Hair loss is a more significant issue than what most people want to admit. Many men and women are likely to experience some form of hair loss in their life, and in most cases, they are not to blame. Much of the causes of hair loss have to do with genetics, which may cease hair growth entirely. So, if hair loss is a common occurrence, why is it still such a taboo topic? How come it remains a health concern no one wants to talk about openly?
Throughout history until today, healthy hair is one of the most prominent symbols of youth. Even great men such as Hippocrates and Julius Ceasar have spent their lives seeking hair loss solutions to no avail. Fast forward to 2020; we have seen many advancements in science and technology.
There are all sorts of products and procedures available to the public now, and one of the more recent ones is Stem Cell Therapy. But what is it anyway? Is it a more viable option in comparison to other treatments? Let us take a closer look.
What Are Stem Cells?
Stem cells are like our body's raw materials. They possess the potential to develop into many different types of cells in the body. These also serve as our body’s repair system and are classified into two main types:
- Embryonic stem cells
- These are harvested from embryos in its developmental stage and are used to regenerate or repair diseased tissue and organs.
- Adult stem cells
- These are rare, undifferentiated cells primarily found in the brain, bone marrow, blood vessels, skeletal muscle, skin, teeth, heart, gut, liver, and other organs and tissues. They divide to replenish dying cells and regenerate damaged tissues.
Stem cells are different from other cells in the body in three ways. What makes stem cells unique from the other cells in our body is their ability to divide and renew themselves in the long run. While they are considered unspecialized and unable to perform specific bodily functions, they still have the potential to transform. They can become muscle cells, blood cells, and brain cells. This extraordinary ability has many doctors and scientists so fascinated about them, as they can be of great use in many areas in health and medical research.
The Connection Between Stem Cells and Our Hair
Hair comes in several types and textures. The one responsible for our hair characteristics is the hair follicle. And the cell accountable for our hair’s growth, length, and volume is the dermal papilla. The dermal papilla nests in the hair follicle and experts look into it as the key to solving hair loss.
Do you remember the unique traits of stem cells? What if they can rejuvenate, replace, and repair damaged hair follicles? It would present the possibility of curing hair loss for everyone, regardless of the cause. This working theory makes many researchers, universities, and companies look forward to with excitement, and much time and money are already investigating the possibilities.
Getting to Know the Procedure
The procedure starts with extracting stem cells from the patient via a punch biopsy, using a circular blade rotated into the skin to retrieve a cylindrical tissue sample. A centrifuge machine separates the stem cells from the tissue sample, and the cell suspension goes back into the affected part of the scalp where hair loss is visible through an injection.
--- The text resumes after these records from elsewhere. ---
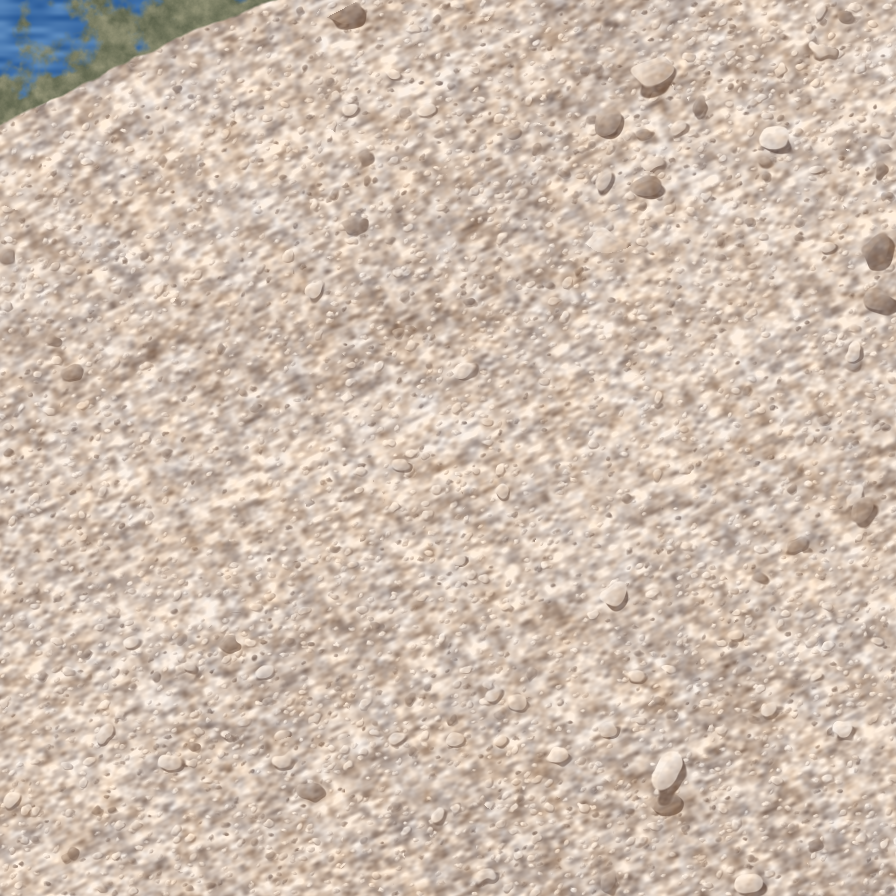
A WebGL 2 fragment shader for this texture:

```glsl
#version 300 es
precision highp float;

uniform vec2 u_resolution;
out vec4 outColor;

const float SLOPE_ANGLE = 0.45;
const vec2 SHADOW_DIRECTION = vec2(0.65, -0.76);

float hash(vec2 p) {
  return fract(sin(dot(p, vec2(127.1, 311.7))) * 43758.5);
}

vec2 turn(vec2 p, float angle) {
  float c = cos(angle), s = sin(angle);
  return vec2(c * p.x + s * p.y, c * p.y - s * p.x);
}

float noise(vec2 p) {
  vec2 cell = floor(p), f = fract(p);
  f = f * f * (3.0 - 2.0 * f);
  float low = mix(hash(cell), hash(cell + vec2(1.0, 0.0)), f.x);
  float high = mix(hash(cell + vec2(0.0, 1.0)), hash(cell + 1.0), f.x);
  return mix(low, high, f.y);
}

float fbm(vec2 p) {
  float sum = 0.0, weight = 0.5;
  for (int i = 0; i < 4; i++) {
    sum += weight * noise(p);
    p = turn(p, 0.6) * 2.03 + 7.1;
    weight *= 0.5;
  }
  return sum / 0.9375;
}

// Coverage of a tilted, lumpy ellipse
float stoneMask(vec2 q, vec2 size, float angle, float lump, float soft) {
  float d = (length(turn(q, angle) / size) - 1.0 + lump) * size.y;
  return 1.0 - smoothstep(-soft, soft, d);
}

// Lays stones with cast shadows over the ground tone
float scatterStones(float tone, vec2 p, float cells, float share, float shadowTone, float seed) {
  vec2 grid = p * cells;
  float soft = cells * 0.0011;
  float lump = 0.9 * (noise(grid * 3.5 + seed) - 0.5);
  for (int y = -1; y <= 1; y++) {
    for (int x = -1; x <= 1; x++) {
      vec2 id = floor(grid) + vec2(x, y);
      vec2 key = id + seed;
      float present = step(hash(key), share);
      vec2 jitter = vec2(hash(key + 3.7), hash(key + 8.3)) - 0.5;
      vec2 q = grid - id - 0.5 - 0.6 * jitter;
      float angle = SLOPE_ANGLE + 1.3 * (hash(key + 5.9) - 0.5);
      vec2 size = vec2(0.40, 0.25) * mix(0.5, 1.0, hash(key + 2.3));

      float shadow = stoneMask(q - SHADOW_DIRECTION * size.y * 0.65, size, angle, lump, soft);
      float body = stoneMask(q, size, angle, lump, soft);
      float pale = step(0.28, hash(key + 6.1));
      float face = mix(0.68, 0.91, pale) + 0.08 * (hash(key + 4.4) - 0.5);
      face -= 0.09 * dot(q, SHADOW_DIRECTION) / size.y;
      face += 0.10 * (noise(grid * 5.0 + seed) - 0.5);

      tone = mix(tone, shadowTone, 0.75 * present * shadow);
      tone = mix(tone, face, 0.9 * present * body);
    }
  }
  return tone;
}

// Fine gravel, then progressively larger and rarer stones
float gravelTone(vec2 p) {
  vec2 along = turn(p, SLOPE_ANGLE);
  float patches = fbm(p * 5.0 + 2.7);
  float lower = 1.0 - smoothstep(0.08, 0.42, p.y - 0.2 * p.x);
  float upper = smoothstep(0.2, 0.0, abs(p.y - 0.74 - 0.18 * p.x));
  float rocky = clamp(1.6 * (patches - 0.4) + 0.5 * lower + 0.45 * upper, 0.05, 1.0);

  float tone = 0.82 + 0.16 * (fbm(along * vec2(6.0, 11.0) + 4.0) - 0.5);
  tone += 0.24 * (noise(along * vec2(62.0, 115.0)) - 0.5);
  tone += 0.30 * (noise(along * vec2(120.0, 205.0) + 31.0) - 0.5);
  tone = scatterStones(tone, p, 105.0, 0.22 + 0.25 * rocky, 0.70, 11.0);
  tone = scatterStones(tone, p, 58.0, 0.05 + 0.27 * rocky, 0.62, 23.0);
  tone = scatterStones(tone, p, 30.0, 0.16 * rocky, 0.50, 37.0);
  tone = scatterStones(tone, p, 17.0, 0.10 * rocky, 0.42, 53.0);
  return tone + 0.10 * (noise(along * vec2(190.0, 270.0) + 9.0) - 0.5);
}

vec3 gravelColor(vec2 p) {
  float level = (gravelTone(p) - 0.43) / 0.51;
  vec3 color = mix(vec3(0.43, 0.34, 0.29), vec3(0.94, 0.875, 0.815), clamp(level, -0.4, 1.12));
  float warmth = fbm(p * 42.0 + 17.0) - 0.5 + 0.5 * (noise(p * 130.0) - 0.5);
  return color + warmth * vec3(0.04, -0.015, -0.08);
}

// Water glimpsed behind scrub
vec3 distanceColor(vec2 p, float height) {
  vec3 water = mix(vec3(0.17, 0.36, 0.60), vec3(0.38, 0.56, 0.76), noise(p * vec2(45.0, 150.0)));
  vec3 leaves = mix(vec3(0.34, 0.35, 0.23), vec3(0.66, 0.63, 0.48), fbm(p * 95.0));
  float scrub = fbm(p * 38.0) + 0.35 - 6.0 * height;
  return mix(water, leaves, 0.9 * smoothstep(0.36, 0.62, scrub));
}

void main() {
  vec2 p = gl_FragCoord.xy / u_resolution;
  float crest = 0.862 + 0.50 * p.x - 0.15 * p.x * p.x + 0.012 * (fbm(p * 30.0) - 0.5);
  float height = p.y - crest;
  float beyond = smoothstep(-0.002, 0.002, height);
  vec3 color = mix(gravelColor(p), distanceColor(p, height), beyond);
  outColor = vec4(clamp(color, 0.0, 1.0), 1.0);
}
```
There is another procedure wherein cell extraction occurs in the patient’s abdomen or hip instead, using liposuction under local anesthesia. Similar to the first process above is the injection of stem cells from the fat into the scalp.
These procedures usually take around three hours to complete, and the clinics that currently offer them cannot guarantee the outcomes. As for results, if any, vary from person to person. It may also require several treatments over a few months to see any changes.
Bear in mind that these transplants are still in their research phase, but the investigational therapies mentioned could cost you approximately $3,000 to $10,000 depending on the hair loss type and severity.
What Can You Expect After the Procedure?
The procedures take place in-clinic on an outpatient basis. Typically, there is no downtime, but there might be some pain for about a week. Strenuous exercises are restricted.
Experts are still looking into the side effects, but some scarring is always a possibility. There is also the risk of bleeding, infection, and nerve damage.
While a successful transplant in 2017 shows a 29% increase in hair density in 23 weeks, there is still much research to be done. Current studies are promising, but, like other transplants, these procedures are not for everybody. There are also hefty costs and side effects to consider.
Stem cell therapy is a promising hair loss solution, but more research is required before results are conclusive. And once the procedures become publicly accessible, there is the risk of side effects and the expensive costs over multiple treatment sessions.